## What the exercise asks
Check each line of the material that follows, and copy those holding the string "fdfeff".
☆ ☆ ☆ ☆ ☆
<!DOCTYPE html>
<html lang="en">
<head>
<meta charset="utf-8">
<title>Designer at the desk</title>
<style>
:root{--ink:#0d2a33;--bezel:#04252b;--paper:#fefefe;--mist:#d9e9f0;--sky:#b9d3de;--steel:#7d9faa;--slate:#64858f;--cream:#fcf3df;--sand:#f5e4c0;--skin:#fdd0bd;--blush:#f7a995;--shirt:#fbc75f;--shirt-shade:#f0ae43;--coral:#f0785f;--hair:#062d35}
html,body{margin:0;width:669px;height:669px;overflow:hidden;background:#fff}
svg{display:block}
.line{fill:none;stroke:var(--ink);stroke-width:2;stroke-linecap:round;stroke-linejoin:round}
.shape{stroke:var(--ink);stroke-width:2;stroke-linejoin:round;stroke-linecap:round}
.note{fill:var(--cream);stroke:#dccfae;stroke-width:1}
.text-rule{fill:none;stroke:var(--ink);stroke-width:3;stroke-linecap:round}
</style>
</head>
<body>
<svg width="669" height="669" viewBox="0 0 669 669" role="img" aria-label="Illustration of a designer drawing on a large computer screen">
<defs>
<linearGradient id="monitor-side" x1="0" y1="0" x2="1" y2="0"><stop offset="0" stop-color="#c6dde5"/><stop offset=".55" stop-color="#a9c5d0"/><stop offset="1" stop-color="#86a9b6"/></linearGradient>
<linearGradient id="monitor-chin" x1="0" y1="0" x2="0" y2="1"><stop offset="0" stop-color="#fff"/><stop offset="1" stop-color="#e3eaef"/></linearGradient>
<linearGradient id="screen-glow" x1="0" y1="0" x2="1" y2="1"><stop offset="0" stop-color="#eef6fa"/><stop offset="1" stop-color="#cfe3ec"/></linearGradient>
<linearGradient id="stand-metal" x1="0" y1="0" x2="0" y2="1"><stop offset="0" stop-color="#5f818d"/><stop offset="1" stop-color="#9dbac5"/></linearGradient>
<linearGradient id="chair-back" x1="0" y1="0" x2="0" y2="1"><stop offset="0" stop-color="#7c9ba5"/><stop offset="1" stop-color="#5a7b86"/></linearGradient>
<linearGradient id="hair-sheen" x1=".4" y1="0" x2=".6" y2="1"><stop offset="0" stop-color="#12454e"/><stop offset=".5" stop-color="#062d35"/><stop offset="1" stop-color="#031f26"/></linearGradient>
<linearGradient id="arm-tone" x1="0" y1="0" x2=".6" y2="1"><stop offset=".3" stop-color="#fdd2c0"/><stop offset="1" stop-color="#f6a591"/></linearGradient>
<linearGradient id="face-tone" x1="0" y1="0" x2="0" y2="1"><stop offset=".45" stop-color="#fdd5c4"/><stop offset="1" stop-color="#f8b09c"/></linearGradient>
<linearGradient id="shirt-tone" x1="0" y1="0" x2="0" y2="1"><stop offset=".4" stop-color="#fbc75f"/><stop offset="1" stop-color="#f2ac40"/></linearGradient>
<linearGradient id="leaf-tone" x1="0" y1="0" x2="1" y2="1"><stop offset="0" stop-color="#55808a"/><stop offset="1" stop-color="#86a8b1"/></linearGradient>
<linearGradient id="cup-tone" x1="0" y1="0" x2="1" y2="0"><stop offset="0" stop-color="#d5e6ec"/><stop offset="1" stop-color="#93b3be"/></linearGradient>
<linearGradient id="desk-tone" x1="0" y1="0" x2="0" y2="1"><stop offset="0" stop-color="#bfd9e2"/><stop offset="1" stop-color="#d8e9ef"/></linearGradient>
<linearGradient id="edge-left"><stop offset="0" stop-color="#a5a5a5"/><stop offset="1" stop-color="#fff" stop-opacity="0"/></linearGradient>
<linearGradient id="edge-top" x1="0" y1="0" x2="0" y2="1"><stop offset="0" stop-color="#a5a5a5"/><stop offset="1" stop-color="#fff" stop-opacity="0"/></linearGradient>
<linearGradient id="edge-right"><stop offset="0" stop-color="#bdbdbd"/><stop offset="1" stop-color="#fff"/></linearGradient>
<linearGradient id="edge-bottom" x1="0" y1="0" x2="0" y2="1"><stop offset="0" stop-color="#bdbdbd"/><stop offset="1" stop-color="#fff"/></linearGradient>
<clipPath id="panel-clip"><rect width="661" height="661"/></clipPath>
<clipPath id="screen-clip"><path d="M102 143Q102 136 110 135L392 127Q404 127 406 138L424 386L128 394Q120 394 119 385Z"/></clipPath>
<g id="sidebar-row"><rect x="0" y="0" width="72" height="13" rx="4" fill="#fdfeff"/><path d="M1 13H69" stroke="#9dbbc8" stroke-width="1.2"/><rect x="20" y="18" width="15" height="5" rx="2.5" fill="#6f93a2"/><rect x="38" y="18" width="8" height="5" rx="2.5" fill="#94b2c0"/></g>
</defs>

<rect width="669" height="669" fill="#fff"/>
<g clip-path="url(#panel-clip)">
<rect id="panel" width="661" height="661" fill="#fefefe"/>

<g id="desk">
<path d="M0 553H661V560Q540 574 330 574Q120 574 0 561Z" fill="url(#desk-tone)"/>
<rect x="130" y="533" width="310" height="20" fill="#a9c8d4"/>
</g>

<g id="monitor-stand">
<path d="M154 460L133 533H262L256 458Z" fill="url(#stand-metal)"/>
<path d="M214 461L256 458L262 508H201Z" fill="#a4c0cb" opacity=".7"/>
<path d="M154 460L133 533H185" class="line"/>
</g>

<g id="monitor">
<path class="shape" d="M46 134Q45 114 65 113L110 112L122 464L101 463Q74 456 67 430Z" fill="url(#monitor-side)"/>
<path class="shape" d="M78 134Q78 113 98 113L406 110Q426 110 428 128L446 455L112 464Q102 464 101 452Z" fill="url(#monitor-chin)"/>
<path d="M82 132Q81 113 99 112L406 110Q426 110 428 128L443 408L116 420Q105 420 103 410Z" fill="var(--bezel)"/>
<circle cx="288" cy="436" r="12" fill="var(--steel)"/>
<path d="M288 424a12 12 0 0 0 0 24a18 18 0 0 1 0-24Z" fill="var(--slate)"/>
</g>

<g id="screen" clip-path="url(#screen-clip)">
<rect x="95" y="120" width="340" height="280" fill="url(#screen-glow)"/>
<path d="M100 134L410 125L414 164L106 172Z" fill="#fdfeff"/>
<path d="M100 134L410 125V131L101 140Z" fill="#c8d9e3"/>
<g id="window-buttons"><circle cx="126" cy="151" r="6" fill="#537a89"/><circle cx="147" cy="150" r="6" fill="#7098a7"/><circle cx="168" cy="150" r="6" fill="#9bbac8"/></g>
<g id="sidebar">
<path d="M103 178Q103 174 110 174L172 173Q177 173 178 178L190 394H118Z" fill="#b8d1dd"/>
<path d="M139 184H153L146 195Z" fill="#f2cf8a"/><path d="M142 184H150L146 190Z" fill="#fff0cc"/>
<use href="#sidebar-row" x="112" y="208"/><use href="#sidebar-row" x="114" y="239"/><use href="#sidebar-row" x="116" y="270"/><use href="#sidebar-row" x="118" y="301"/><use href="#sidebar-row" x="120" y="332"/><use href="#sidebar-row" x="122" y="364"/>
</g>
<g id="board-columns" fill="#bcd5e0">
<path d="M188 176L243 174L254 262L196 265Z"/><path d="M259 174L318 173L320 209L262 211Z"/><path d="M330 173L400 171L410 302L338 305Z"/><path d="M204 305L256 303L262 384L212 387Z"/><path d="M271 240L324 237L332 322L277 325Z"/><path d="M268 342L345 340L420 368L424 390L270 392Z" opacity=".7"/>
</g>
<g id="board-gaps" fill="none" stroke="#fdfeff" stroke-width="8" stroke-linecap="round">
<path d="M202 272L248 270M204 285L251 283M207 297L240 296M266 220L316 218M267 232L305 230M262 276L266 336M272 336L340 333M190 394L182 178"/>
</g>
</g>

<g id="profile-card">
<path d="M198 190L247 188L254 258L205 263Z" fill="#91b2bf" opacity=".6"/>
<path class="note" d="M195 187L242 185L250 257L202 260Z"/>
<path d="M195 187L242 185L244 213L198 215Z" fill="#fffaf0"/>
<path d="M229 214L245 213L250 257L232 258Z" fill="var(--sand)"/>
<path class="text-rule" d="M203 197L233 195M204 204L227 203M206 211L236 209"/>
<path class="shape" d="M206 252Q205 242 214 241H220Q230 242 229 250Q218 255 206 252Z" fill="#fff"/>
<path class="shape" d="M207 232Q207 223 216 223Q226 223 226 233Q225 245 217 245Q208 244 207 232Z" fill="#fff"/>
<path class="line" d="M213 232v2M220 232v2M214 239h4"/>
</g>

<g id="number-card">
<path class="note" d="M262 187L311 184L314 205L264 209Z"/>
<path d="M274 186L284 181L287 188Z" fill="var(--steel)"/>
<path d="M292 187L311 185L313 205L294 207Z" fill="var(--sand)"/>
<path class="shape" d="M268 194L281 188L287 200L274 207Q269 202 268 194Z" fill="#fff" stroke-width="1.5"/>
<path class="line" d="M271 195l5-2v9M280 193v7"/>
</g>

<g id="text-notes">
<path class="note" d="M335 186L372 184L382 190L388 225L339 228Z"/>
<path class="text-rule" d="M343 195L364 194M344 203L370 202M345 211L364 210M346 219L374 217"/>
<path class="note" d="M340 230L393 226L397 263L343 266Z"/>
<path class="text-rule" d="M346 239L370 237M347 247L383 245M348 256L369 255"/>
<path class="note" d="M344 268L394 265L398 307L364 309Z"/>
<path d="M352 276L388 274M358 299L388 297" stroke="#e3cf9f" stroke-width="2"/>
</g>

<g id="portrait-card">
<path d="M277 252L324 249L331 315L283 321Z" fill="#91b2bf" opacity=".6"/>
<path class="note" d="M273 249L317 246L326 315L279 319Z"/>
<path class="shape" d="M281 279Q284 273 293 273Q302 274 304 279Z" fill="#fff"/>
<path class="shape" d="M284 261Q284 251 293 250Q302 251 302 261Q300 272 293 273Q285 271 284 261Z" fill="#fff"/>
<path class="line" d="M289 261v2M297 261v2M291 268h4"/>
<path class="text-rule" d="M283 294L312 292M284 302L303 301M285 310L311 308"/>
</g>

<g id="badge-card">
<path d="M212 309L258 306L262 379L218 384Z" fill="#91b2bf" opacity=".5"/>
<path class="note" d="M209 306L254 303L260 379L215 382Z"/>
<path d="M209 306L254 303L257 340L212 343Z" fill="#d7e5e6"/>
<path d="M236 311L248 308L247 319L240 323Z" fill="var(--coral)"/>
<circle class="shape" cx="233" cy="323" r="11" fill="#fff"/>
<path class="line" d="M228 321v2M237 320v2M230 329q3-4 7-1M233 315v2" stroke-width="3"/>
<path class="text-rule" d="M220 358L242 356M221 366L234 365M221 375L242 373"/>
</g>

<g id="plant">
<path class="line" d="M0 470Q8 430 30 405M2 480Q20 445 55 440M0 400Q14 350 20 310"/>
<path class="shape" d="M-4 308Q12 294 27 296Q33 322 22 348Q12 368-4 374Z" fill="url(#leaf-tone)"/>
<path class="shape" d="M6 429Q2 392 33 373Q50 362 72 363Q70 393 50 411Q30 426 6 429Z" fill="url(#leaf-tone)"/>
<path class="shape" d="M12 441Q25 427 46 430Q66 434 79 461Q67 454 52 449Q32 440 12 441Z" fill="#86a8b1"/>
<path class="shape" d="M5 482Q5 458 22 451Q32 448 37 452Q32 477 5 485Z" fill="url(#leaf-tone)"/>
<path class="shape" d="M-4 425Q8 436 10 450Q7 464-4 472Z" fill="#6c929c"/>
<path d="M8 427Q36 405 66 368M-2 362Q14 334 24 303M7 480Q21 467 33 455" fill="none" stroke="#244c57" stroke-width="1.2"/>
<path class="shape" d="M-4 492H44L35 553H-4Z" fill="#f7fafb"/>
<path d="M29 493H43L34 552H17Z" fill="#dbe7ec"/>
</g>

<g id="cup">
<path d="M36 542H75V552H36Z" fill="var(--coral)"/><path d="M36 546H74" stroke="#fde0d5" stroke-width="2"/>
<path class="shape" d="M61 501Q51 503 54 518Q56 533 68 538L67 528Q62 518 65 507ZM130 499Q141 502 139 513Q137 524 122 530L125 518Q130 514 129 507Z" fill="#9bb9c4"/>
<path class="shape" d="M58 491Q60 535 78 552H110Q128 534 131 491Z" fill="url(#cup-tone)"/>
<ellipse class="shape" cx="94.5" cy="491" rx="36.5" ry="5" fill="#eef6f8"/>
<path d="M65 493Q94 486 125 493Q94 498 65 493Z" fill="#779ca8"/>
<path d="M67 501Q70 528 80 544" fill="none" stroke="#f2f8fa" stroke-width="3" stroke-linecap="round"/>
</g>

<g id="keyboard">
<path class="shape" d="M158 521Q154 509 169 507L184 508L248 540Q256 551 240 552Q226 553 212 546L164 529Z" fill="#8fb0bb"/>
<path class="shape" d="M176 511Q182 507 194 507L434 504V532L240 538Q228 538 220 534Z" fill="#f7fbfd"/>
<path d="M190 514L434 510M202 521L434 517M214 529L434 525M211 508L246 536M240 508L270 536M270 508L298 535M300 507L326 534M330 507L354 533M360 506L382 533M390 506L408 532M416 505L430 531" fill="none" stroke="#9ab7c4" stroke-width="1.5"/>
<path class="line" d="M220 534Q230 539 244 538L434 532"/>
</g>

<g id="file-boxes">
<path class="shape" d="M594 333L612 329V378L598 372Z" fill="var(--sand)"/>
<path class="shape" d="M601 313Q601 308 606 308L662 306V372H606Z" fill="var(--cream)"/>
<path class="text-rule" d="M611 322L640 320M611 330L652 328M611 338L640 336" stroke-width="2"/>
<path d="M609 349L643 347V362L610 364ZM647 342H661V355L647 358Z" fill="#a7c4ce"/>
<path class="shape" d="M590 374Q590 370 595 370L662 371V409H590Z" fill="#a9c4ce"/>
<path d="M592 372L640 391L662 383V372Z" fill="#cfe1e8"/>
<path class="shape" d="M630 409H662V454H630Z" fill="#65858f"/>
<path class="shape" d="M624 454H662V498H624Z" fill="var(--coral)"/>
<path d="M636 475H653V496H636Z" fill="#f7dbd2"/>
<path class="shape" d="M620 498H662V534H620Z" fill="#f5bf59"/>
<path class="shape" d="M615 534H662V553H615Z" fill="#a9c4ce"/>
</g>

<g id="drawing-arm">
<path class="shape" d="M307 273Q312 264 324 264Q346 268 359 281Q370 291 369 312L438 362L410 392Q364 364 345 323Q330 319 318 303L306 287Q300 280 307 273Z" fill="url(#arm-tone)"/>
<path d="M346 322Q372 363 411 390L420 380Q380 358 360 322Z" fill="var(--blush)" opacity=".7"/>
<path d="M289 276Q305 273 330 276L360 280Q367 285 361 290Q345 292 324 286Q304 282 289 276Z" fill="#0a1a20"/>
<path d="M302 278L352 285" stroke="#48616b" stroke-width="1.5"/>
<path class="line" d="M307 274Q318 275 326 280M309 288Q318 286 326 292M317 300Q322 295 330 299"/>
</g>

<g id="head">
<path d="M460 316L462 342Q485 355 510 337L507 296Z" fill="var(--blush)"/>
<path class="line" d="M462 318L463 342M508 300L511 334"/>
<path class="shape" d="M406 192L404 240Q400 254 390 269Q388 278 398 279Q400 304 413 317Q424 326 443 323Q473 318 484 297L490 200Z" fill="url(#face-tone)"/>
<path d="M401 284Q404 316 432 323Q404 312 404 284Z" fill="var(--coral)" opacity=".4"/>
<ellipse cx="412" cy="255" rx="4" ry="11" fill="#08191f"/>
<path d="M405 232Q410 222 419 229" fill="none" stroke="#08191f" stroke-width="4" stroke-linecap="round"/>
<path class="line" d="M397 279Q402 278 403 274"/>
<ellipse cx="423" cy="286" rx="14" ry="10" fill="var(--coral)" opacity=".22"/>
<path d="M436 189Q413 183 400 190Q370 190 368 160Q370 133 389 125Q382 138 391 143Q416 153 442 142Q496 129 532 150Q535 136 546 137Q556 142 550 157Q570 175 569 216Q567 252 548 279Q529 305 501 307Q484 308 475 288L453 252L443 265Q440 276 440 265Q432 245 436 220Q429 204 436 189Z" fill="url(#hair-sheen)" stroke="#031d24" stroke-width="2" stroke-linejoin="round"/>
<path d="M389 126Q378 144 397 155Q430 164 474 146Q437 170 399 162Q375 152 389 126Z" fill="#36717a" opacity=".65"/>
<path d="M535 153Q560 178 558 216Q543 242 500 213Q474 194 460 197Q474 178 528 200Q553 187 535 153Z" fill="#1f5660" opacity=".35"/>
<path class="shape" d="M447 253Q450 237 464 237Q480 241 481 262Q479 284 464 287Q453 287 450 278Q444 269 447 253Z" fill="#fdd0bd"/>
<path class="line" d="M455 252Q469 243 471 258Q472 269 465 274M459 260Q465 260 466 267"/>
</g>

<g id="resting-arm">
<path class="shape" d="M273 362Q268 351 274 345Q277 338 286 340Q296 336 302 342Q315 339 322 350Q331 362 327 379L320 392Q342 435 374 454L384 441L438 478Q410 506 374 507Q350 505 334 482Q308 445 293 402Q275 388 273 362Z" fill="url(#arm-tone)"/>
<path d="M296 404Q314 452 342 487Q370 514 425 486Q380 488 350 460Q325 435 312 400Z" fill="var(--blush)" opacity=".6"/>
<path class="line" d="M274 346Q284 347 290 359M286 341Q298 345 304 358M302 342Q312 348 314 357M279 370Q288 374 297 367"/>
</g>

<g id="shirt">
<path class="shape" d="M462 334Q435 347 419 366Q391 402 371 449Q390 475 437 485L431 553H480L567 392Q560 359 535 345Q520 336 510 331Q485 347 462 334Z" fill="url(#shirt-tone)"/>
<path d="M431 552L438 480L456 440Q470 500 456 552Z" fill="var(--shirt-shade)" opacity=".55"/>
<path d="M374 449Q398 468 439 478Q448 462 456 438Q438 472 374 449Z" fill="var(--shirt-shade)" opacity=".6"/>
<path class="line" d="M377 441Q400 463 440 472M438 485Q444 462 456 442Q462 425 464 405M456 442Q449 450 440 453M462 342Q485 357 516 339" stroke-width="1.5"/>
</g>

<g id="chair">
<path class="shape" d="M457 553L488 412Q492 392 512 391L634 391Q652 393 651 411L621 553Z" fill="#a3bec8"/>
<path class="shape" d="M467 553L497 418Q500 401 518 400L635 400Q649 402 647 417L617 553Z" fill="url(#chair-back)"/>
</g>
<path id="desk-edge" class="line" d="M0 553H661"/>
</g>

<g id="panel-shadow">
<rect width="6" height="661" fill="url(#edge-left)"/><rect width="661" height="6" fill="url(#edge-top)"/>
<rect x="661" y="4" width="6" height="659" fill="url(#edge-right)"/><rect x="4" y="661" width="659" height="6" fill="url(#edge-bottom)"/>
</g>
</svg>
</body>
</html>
☆ ☆ ☆ ☆ ☆
## Written response
<g id="sidebar-row"><rect x="0" y="0" width="72" height="13" rx="4" fill="#fdfeff"/><path d="M1 13H69" stroke="#9dbbc8" stroke-width="1.2"/><rect x="20" y="18" width="15" height="5" rx="2.5" fill="#6f93a2"/><rect x="38" y="18" width="8" height="5" rx="2.5" fill="#94b2c0"/></g>
<path d="M100 134L410 125L414 164L106 172Z" fill="#fdfeff"/>
<g id="board-gaps" fill="none" stroke="#fdfeff" stroke-width="8" stroke-linecap="round">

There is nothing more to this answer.